- Problem details: Copy out each line of the data that contains "height".

- Stored data:
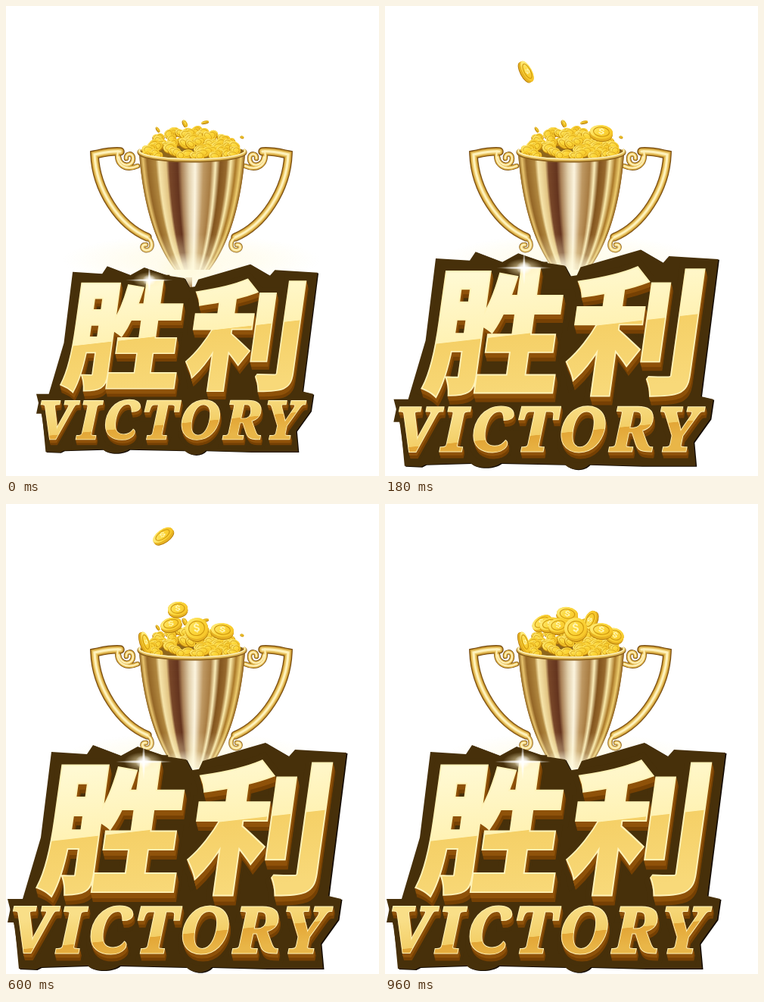
Animation of 493 by 620 pixels, one loop 0.99 s. Source, as an HTML page with a canvas:

```html
<!DOCTYPE html>
<html lang="zh-CN">
<head>
<meta charset="utf-8">
<title>胜利 VICTORY</title>
<style>
  html, body { margin: 0; width: 100%; height: 100%; overflow: hidden; background: #fff; }
  canvas { display: block; }
</style>
</head>
<body>
<canvas id="stage" width="493" height="620" aria-label="胜利 VICTORY"></canvas>
<script>
const W = 493, H = 620, LOOP = 990, STEP = 30, FALL = 1.1;
const stage = document.getElementById('stage').getContext('2d');
let c = stage;

function layer(draw) {
  const canvas = document.createElement('canvas');
  canvas.width = W;
  canvas.height = H;
  c = canvas.getContext('2d');
  draw();
  c = stage;
  return canvas;
}

function seeded(seed) {
  return () => (seed = (seed * 16807) % 2147483647) / 2147483647;
}

function gradient(x0, y0, x1, y1, ...stops) {
  const g = c.createLinearGradient(x0, y0, x1, y1);
  for (const [at, color] of stops) g.addColorStop(at, color);
  return g;
}

function ellipse(x, y, rx, ry, fill) {
  c.beginPath();
  c.ellipse(x, y, rx, ry, 0, 0, 7);
  c.fillStyle = fill;
  c.fill();
}

function glow(x, y, rx, ry, rgb, alpha) {
  c.save();
  c.translate(x, y);
  c.scale(rx, ry);
  const g = c.createRadialGradient(0, 0, 0, 0, 0, 1);
  g.addColorStop(0, `rgba(${rgb},${alpha})`);
  g.addColorStop(0.45, `rgba(${rgb},${alpha * 0.7})`);
  g.addColorStop(1, `rgba(${rgb},0)`);
  ellipse(0, 0, 1, 1, g);
  c.restore();
}

// ---- coins ----
function coin(x, y, rx, ry, degrees) {
  c.save();
  c.translate(x, y);
  c.rotate(degrees * Math.PI / 180);
  const depth = Math.min(4, rx * 0.27);
  for (let d = depth; d > 0; d -= 0.5) ellipse(0, d, rx, ry, d > depth - 1 ? '#b57c0c' : '#e6b223');
  ellipse(0, 0, rx, ry, gradient(-rx, -ry, rx, ry, [0, '#fff08c'], [0.45, '#fcd83c'], [1, '#f5c024']));
  c.beginPath();
  c.ellipse(0, 0, rx * 0.7, ry * 0.68, 0, 0, 7);
  c.lineWidth = rx > 10 ? 1.1 : 0.7;
  c.strokeStyle = '#cf970f';
  c.stroke();
  if (rx > 10) {
    c.scale(1, ry / rx);
    c.fillStyle = '#fff6b4';
    c.font = `bold ${rx * 1.05}px Roboto, sans-serif`;
    c.textAlign = 'center';
    c.textBaseline = 'middle';
    c.fillText('$', 0, 0);
  }
  c.restore();
}

// x, seen: [time, y, rx, ry, angle], rest: [x, y, rx, ry, angle], back to front
const drops = [
  { x: 241, seen: [870, 73, 14, 9, -45], rest: [241, 145, 14, 9, 8], top: -20 },
  { x: 270, seen: [720, 121, 15, 8, -70], rest: [271, 153, 13, 7, -65] },
  { x: 207, seen: [600, 41, 15, 7, -35], rest: [207, 156, 14, 8, -32] },
  { x: 218, seen: [240, 39, 13, 8, -25], rest: [218, 158, 14, 8, -14] },
  { x: 227, seen: [600, 138, 13, 9, -5], rest: [229, 160, 13, 9, -8] },
  { x: 188, seen: [240, 152, 15, 6, 62], rest: [185, 182, 14, 5, 72] },
  { x: 252, seen: [450, 117, 15, 14, 15], rest: [252, 164, 15, 14, -10] },
  { x: 300, seen: [720, 89, 13, 10, 0], rest: [304, 173, 12, 9, 20] },
  { x: 285, seen: [120, 105, 15, 9, 0], rest: [286, 166, 15, 9, 6] }
];

function drop({ x, seen, rest, top = 39 }, t) {
  const [time, y0, ...pose] = seen;
  const y = y0 + (t - time) * FALL;
  if (y < top) return;
  const k = Math.max(0, Math.min(1, (y - y0) / (rest[1] - y0)));
  const mix = (a, b) => a + (b - a) * k;
  coin(mix(x, rest[0]), Math.min(y, rest[1]), ...pose.map((p, i) => mix(p, rest[i + 2])));
}

function heap() {
  ellipse(246, 193, 70, 11, '#8f671c');
  const random = seeded(77), coins = [];
  for (let i = 0; i < 100; i++) {
    const u = random() * 2 - 1;
    const height = 34 * Math.pow(1 - u * u, 0.45) * (1 - 0.15 * u);
    coins.push([247 + 63 * u, 198 - height * random(), 5.5 + random() * 3, 4 + random() * 2, random() * 90 - 45]);
  }
  coins.sort((a, b) => a[1] - b[1]);
  coin(201, 163, 4, 1.5, 60);
  coin(237, 155, 5, 2.5, 65);
  coin(263, 153, 5, 1.5, -12);
  coin(312, 173, 2.5, 1.5, 20);
  for (const one of coins) coin(...one);
}

// ---- cup ----
const metal = [
  [0, '#8f631c'], [0.03, '#e8c46e'], [0.07, '#946626'], [0.15, '#b0863e'], [0.18, '#f6e4aa'], [0.25, '#e2c482'],
  [0.28, '#784628'], [0.36, '#64341e'], [0.4, '#aa8258'], [0.47, '#e2d0ac'], [0.53, '#fcf4de'], [0.61, '#be9862'],
  [0.68, '#a87c42'], [0.725, '#faecb8'], [0.77, '#82541e'], [0.83, '#96682c'], [0.87, '#faeaaa'], [0.92, '#aa7828'],
  [0.965, '#eece70'], [1, '#8c5c18']
];

function body() {
  c.save();
  c.beginPath();
  c.ellipse(246, 193, 70, 11, 0, 0, Math.PI);
  c.lineTo(176, 348);
  c.lineTo(316, 348);
  c.clip();
  c.fillStyle = gradient(-1, 0, 1, 0, ...metal);
  const bezier = (s, a, b, p, d) =>
    a * (1 - s) ** 3 + 3 * b * s * (1 - s) ** 2 + 3 * p * s * s * (1 - s) + d * s ** 3;
  for (let s = 0; s <= 1; s += 0.004) {
    c.setTransform(bezier(s, 70, 66, 52, 22), 0, 0, 1, 246, bezier(s, 193, 250, 310, 348));
    c.fillRect(-1, 0, 2, 1.5);
  }
  c.restore();
  for (const [color, width, dy] of [['#8e621c', 5, 1], ['#e2bd5c', 3.5, 0], ['#fff3b8', 1.5, -1]]) {
    c.beginPath();
    c.ellipse(246, 192 + dy, 70, 11, 0, -0.15, Math.PI + 0.15);
    c.strokeStyle = color;
    c.lineWidth = width;
    c.stroke();
  }
}

function handle() {
  const arm = new Path2D('M151 192 C138 191 127 194 117 196 C119 242 149 289 187 305');
  const curls = new Path2D('M148 191 C144 210 158 218 174 211 M149 199 C151 213 168 213 168 201 C168 193 158 194 159 201' +
    ' M184 304 C196 308 195 324 184 322 C178 320 180 314 185 315');
  c.lineCap = 'round';
  c.lineJoin = 'miter';
  for (const [color, width] of [['#74490f', 1], ['#c8962f', 0.8], ['#ecca6c', 0.56], ['#fff2bc', 0.26]]) {
    c.strokeStyle = color;
    c.lineWidth = 11.5 * width;
    c.stroke(arm);
    c.lineWidth = 6.5 * width;
    c.stroke(curls);
  }
}

function cup() {
  c.fillStyle = '#8a5a20';
  c.fillRect(237, 358, 9, 24);
  handle();
  c.save();
  c.translate(490, 0);
  c.scale(-1, 1);
  handle();
  c.restore();
  body();
  glow(245, 335, 170, 34, '255,246,200', 0.4);
  glow(242, 351, 48, 26, '255,250,222', 1);
}

// ---- title ----
function hanzi(op, dx = 0, dy = 0) {
  c.save();
  c.transform(1, 0, -0.14, 1, 0.14 * 425 + dx, dy);
  c.font = '700 186px "Noto Sans CJK SC", "Noto Sans CJK", sans-serif';
  c[op]('胜', 144, 498);
  c[op]('利', 338, 498);
  c.restore();
}

function latin(op, dx = 0, dy = 0) {
  c.font = 'italic 700 84px "Noto Serif", serif';
  c.letterSpacing = '6px';
  c[op]('VICTORY', 216 + dx, 592 + dy);
  c.letterSpacing = '0px';
}

function outlined(text, color, width, dx, dy) {
  c.strokeStyle = c.fillStyle = color;
  c.lineWidth = width;
  text('strokeText', dx, dy);
  text('fillText', dx, dy);
}

function lettering(text, depth, rim, face) {
  for (let d = depth; d > 0; d--) outlined(text, d > depth * 0.6 ? '#764104' : '#8f520a', rim, d * 0.25, d);
  outlined(text, '#fff3b9', rim, 0, 0);
  outlined(text, face, rim * 0.35, 0, 0);
}

const DARK = '#47300a';
const plate = new Path2D('M60 327 L107 330 L115 318 L152 332 L174 320 L212 333 L238 337 L246 352 L254 352 L260 339' +
  ' L343 315 L374 333 L382 324 L450 328 L426 517 L443 521 L439 548 L416 580 L419 613 L344 613 L272 611' +
  ' C264 620 248 620 238 611 L150 609 C140 617 116 617 108 609 L46 611 L40 614 L17 613 L12 560 L2 521 L22 521 L46 440 Z');

function sparkle(x, y) {
  glow(x, y, 26, 13, '255,240,190', 0.7);
  glow(x, y, 11, 9, '255,255,255', 1);
  glow(x, y, 38, 2.2, '255,255,255', 1);
  glow(x, y, 2.2, 24, '255,255,255', 1);
}

function title(t) {
  const k = 0.83 + 0.17 * Math.min(1, t / 240);
  c.save();
  c.translate(225.5, 467);
  c.scale(k, k);
  c.translate(-225.5, -467);
  c.textAlign = 'center';
  c.textBaseline = 'alphabetic';
  c.lineJoin = 'miter';
  c.miterLimit = 2;

  c.save();
  c.translate(1.5, 1);
  c.fillStyle = '#120a02';
  c.fill(plate);
  c.restore();
  c.fillStyle = DARK;
  c.fill(plate);
  outlined(hanzi, DARK, 22, 0, 0);
  outlined(latin, DARK, 14, 0, 9);

  lettering(hanzi, 12, 6, gradient(236, 333, 257, 515,
    [0, '#fff9d2'], [0.495, '#fff2b4'], [0.5, '#f5d067'], [1, '#f8d979']));
  lettering(latin, 9, 3, gradient(215, 530, 221, 594,
    [0, '#f9df88'], [0.6, '#f3cf68'], [0.61, '#e3a636'], [1, '#e9b648']));
  sparkle(182, 340);
  c.restore();
}

const heapLayer = layer(heap), cupLayer = layer(cup);

function frame() {
  const t = Math.floor(performance.now() % LOOP / STEP + 0.01) * STEP % LOOP;
  c.fillStyle = '#fff';
  c.fillRect(0, 0, W, H);
  c.drawImage(heapLayer, 0, 0);
  for (const one of drops) drop(one, t);
  c.drawImage(cupLayer, 0, 0);
  title(t);
  requestAnimationFrame(frame);
}
frame();
</script>
</body>
</html>
```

- Your solution:
  html, body { margin: 0; width: 100%; height: 100%; overflow: hidden; background: #fff; }
<canvas id="stage" width="493" height="620" aria-label="胜利 VICTORY"></canvas>
  canvas.height = H;
    const height = 34 * Math.pow(1 - u * u, 0.45) * (1 - 0.15 * u);
    coins.push([247 + 63 * u, 198 - height * random(), 5.5 + random() * 3, 4 + random() * 2, random() * 90 - 45]);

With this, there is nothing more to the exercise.